Every character has a certain damage percentage (%) where they can be knocked out at and Samus is no exception. Samus is reliably KO'd at 115% and up, with those numbers varying depending on stage, but that doesn't mean she doesn't have tools to keep herself alive and that nice shiny stock intact. She can utilize her down + B to bomb jump, grapple beam (using the Z button near the ledge), up + B (standard recovery move), and second jump (X or Y twice) to recover onto the stage. Don't forget to mix up these abilities to keep your opponents asking, "What's her next move?"

KO-ing opponents with Samus is another story, however. Samus doesn't have easy KO setups, as many of the options available to her have risks. However, since her moves pack a punch, smart calls could take a stock.

Over time as you begin to practice more and more, you'll begin to feel confident in your skills. But as those skills develop, you'll need to look out for certain habits that may hinder or endorse your Samus skills. A common bad habit is to spam Samus's smash attacks, which have a lot of ending lag one you've used them, making yourself vulnerable to punishing moves if it doesn't land on a target or if it's shielded. Instead, focus on your weaker normal attacks (A moves) in order to set yourself up for a killer smash attack or other high-damage move!

Grabs are another great way to set yourself up for combos or help deal that final blow. While Samus does have one of the hardest grabs to land (and it's punishing if you miss), she has amazing punishes off of grabs with reliable KO options:

Down throws can lead to KO's on:

Marth, Sheik, Jigglypuff, Link, and Pikachu

While up throws can lead to KO's on:

Fox, Falco, and Captain Falcon

Forward throws and back throws don't carry as much KO potential as down throws and up throws, but instead provide decent positional advantages, like getting your opponent on top of a platform for a follow-up attack.

That final icing on the stock-taker cake definitely would be edgeguarding. Edgeguarding, and this goes for any character, is the process of preventing your opponent from coming back on stage. This varies from hitting opponents back while they're off stage, grabbing the ledge right before they grab it, and so on. For Samus, it's definitely a flowchart process. Samus, unlike other Melee characters, needs to approach edgeguarding a little differently. She utilizes moves like charge shots (B), missiles (Left/Right + B), Tilts (edging your stick one way, without dashing + A) and grabbing the ledge (either grabbing it or pressing Z to latch on and grab it) to ease away recovery options from her opponent. A lot of these tools don't need to connect with the opponent, however. A lot of her tools can be used to fake out the opponent, forcing them to recover in a way that might make them lose the stock, or set themselves up for you to take it by force. 

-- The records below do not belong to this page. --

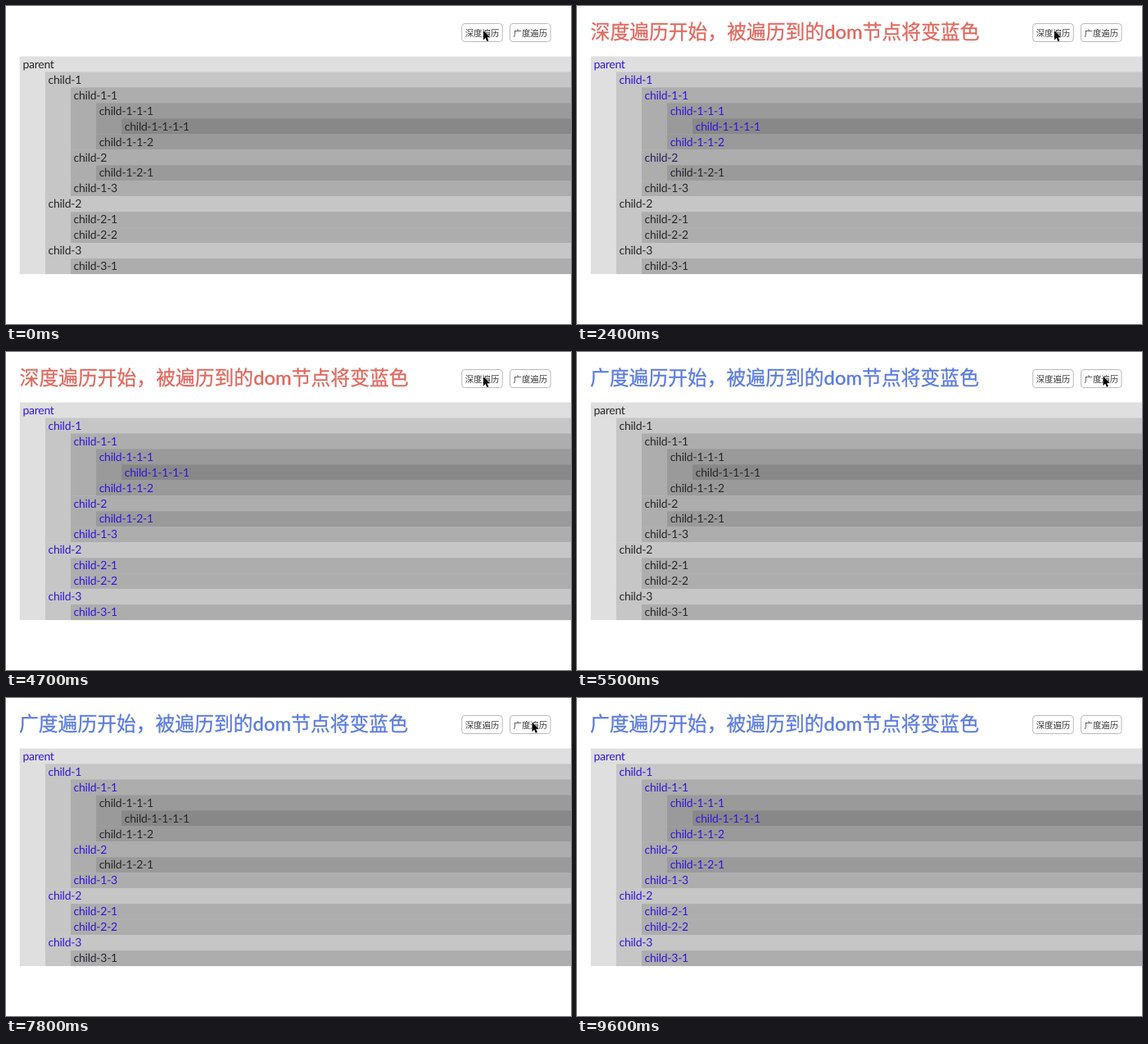
These frames come from a looping animation (690 by 388 pixels, 10 s). An HTML page:

```html
<!DOCTYPE html>
<html lang="zh-CN">
<head>
<meta charset="utf-8">
<title>DOM 遍历</title>
<style>
  html, body { margin: 0; width: 100%; height: 100%; overflow: hidden; background: #fff; }
  svg { display: block; width: 690px; height: 388px; }
  .node { font: 14px Lato, "Open Sans", sans-serif; letter-spacing: -0.25px; text-rendering: geometricPrecision; }
  .title { font: 500 23.8px Lato, "Noto Sans CJK SC", "Noto Sans CJK", sans-serif; stroke-width: 0.3px; }
  .button rect { fill: #fff; stroke: #bababa; }
  .button text { font: 10.4px "Noto Sans CJK SC", "Noto Sans CJK", sans-serif; fill: #3c3c3c; text-anchor: middle; }
</style>
</head>
<body>
<svg viewBox="0 0 690 388"></svg>
<script>
const LOOP = 10000, TICK = 100, STEP = 250, FADE = 500;
const ROW = 18.97, TOP = 61.5, LEFT = 16.8, INDENT = 31.1;
const SHADES = ['#dfdfdf', '#c6c6c6', '#adadad', '#9a9a9a', '#888888'];
const INK = [40, 40, 40], VISITED = [50, 24, 218];

// depth and label, in document order
const nodes = [
  [0, 'parent'], [1, 'child-1'], [2, 'child-1-1'], [3, 'child-1-1-1'],
  [4, 'child-1-1-1-1'], [3, 'child-1-1-2'], [2, 'child-2'], [3, 'child-1-2-1'],
  [2, 'child-1-3'], [1, 'child-2'], [2, 'child-2-1'], [2, 'child-2-2'],
  [1, 'child-3'], [2, 'child-3-1']
].map(([depth, label]) => ({ depth, label }));

const runs = [
  { from: 0, to: 5000, show: 500, first: 800, order: nodes,
    title: '深度遍历开始，被遍历到的dom节点将变蓝色', x: 16.6, color: '#e0695f', tip: [583, 30] },
  { from: 5000, to: LOOP, show: 5500, first: 5505,
    order: [...nodes].sort((a, b) => a.depth - b.depth),
    title: '广度遍历开始，被遍历到的dom节点将变蓝色', x: 16, color: '#5b7ce0', tip: [642.5, 29.5] }
];
const CURSOR_OUT = 9300;

const svg = document.querySelector('svg');
function add(name, attrs, parent = svg, text = '') {
  const el = document.createElementNS(svg.namespaceURI, name);
  for (const key in attrs) el.setAttribute(key, attrs[key]);
  el.textContent = text;
  parent.append(el);
  return el;
}

nodes.forEach((node, i) => {
  // a block reaches down to its last descendant
  let end = i + 1;
  while (end < nodes.length && nodes[end].depth > node.depth) end++;
  const x = LEFT + INDENT * node.depth, y = TOP + ROW * i;
  add('rect', { x, y, width: 690 - x, height: ROW * (end - i), fill: SHADES[node.depth] });
});
nodes.forEach((node, i) => {
  node.el = add('text', {
    class: 'node', x: LEFT + INDENT * node.depth + 3.6, y: TOP + ROW * i + 14.2
  }, svg, node.label);
});

function button(x, label) {
  const g = add('g', { class: 'button' });
  add('rect', { x, y: 21.5, width: 49.5, height: 22, rx: 3.5 }, g);
  add('text', { x: x + 24.8, y: 36.8 }, g, label);
}
button(556.7, '深度遍历');
button(615.5, '广度遍历');

const title = add('text', { class: 'title', y: 40.3 });
const cursor = add('path', {
  d: 'M0 0V11.4L2.6 9L4.4 13.2L6.4 12.3L4.6 8.3H8.2Z',
  fill: '#000', stroke: '#fff', 'stroke-width': 0.9, 'paint-order': 'stroke'
});

// the CSS "ease" curve, cubic-bezier(.25, .1, .25, 1)
function ease(x) {
  if (x <= 0) return 0;
  if (x >= 1) return 1;
  let lo = 0, hi = 1;
  for (let i = 0; i < 20; i++) {
    const u = (lo + hi) / 2;
    if (0.75 * u * (1 - u) + u ** 3 < x) lo = u; else hi = u;
  }
  return 0.3 * lo * (1 - lo) ** 2 + 3 * lo ** 2 * (1 - lo) + lo ** 3;
}
const mix = p => `rgb(${INK.map((c, i) => Math.round(c + (VISITED[i] - c) * p))})`;

function draw(t) {
  const run = runs.find(r => t >= r.from && t < r.to);
  title.textContent = t >= run.show ? run.title : '';
  title.setAttribute('x', run.x);
  title.setAttribute('fill', run.color);
  title.setAttribute('stroke', run.color);
  cursor.setAttribute('transform', `translate(${run.tip})`);
  cursor.setAttribute('visibility', t < CURSOR_OUT ? 'visible' : 'hidden');
  run.order.forEach((node, i) => {
    node.el.setAttribute('fill', mix(ease((t - run.first - STEP * i) / FADE)));
  });
}

const start = performance.now();
function frame() {
  const t = (performance.now() - start) % LOOP;
  draw(Math.floor(t / TICK) * TICK);
  requestAnimationFrame(frame);
}
frame();
</script>
</body>
</html>
```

Samus is definitely different than most Melee characters. The player's varying adaptability and constant focus means that Samus is definitely not the easiest character to pick up. However, with HugS's expertise, and with a lot of dedication and practice, Samus will begin to feel like second nature. Set aside a few minutes a day to practice what he recommends if you're interested in picking up a new character or even just honing your Samus game. All of Samus's techniques and skills won't be easy the first time, but through enough practice, everything will begin to come in easy. Who knows, maybe you're the next big Samus player in the making!

Thank you again to HugS for contributing time out of his day to help write this guide. You can find his Twitter here if you want to catch up on what's new. Thanks for reading and stay posted to Team Dignitas for the latest guides, tips, and news!

Like our content? Support us by getting our merchandise in our shop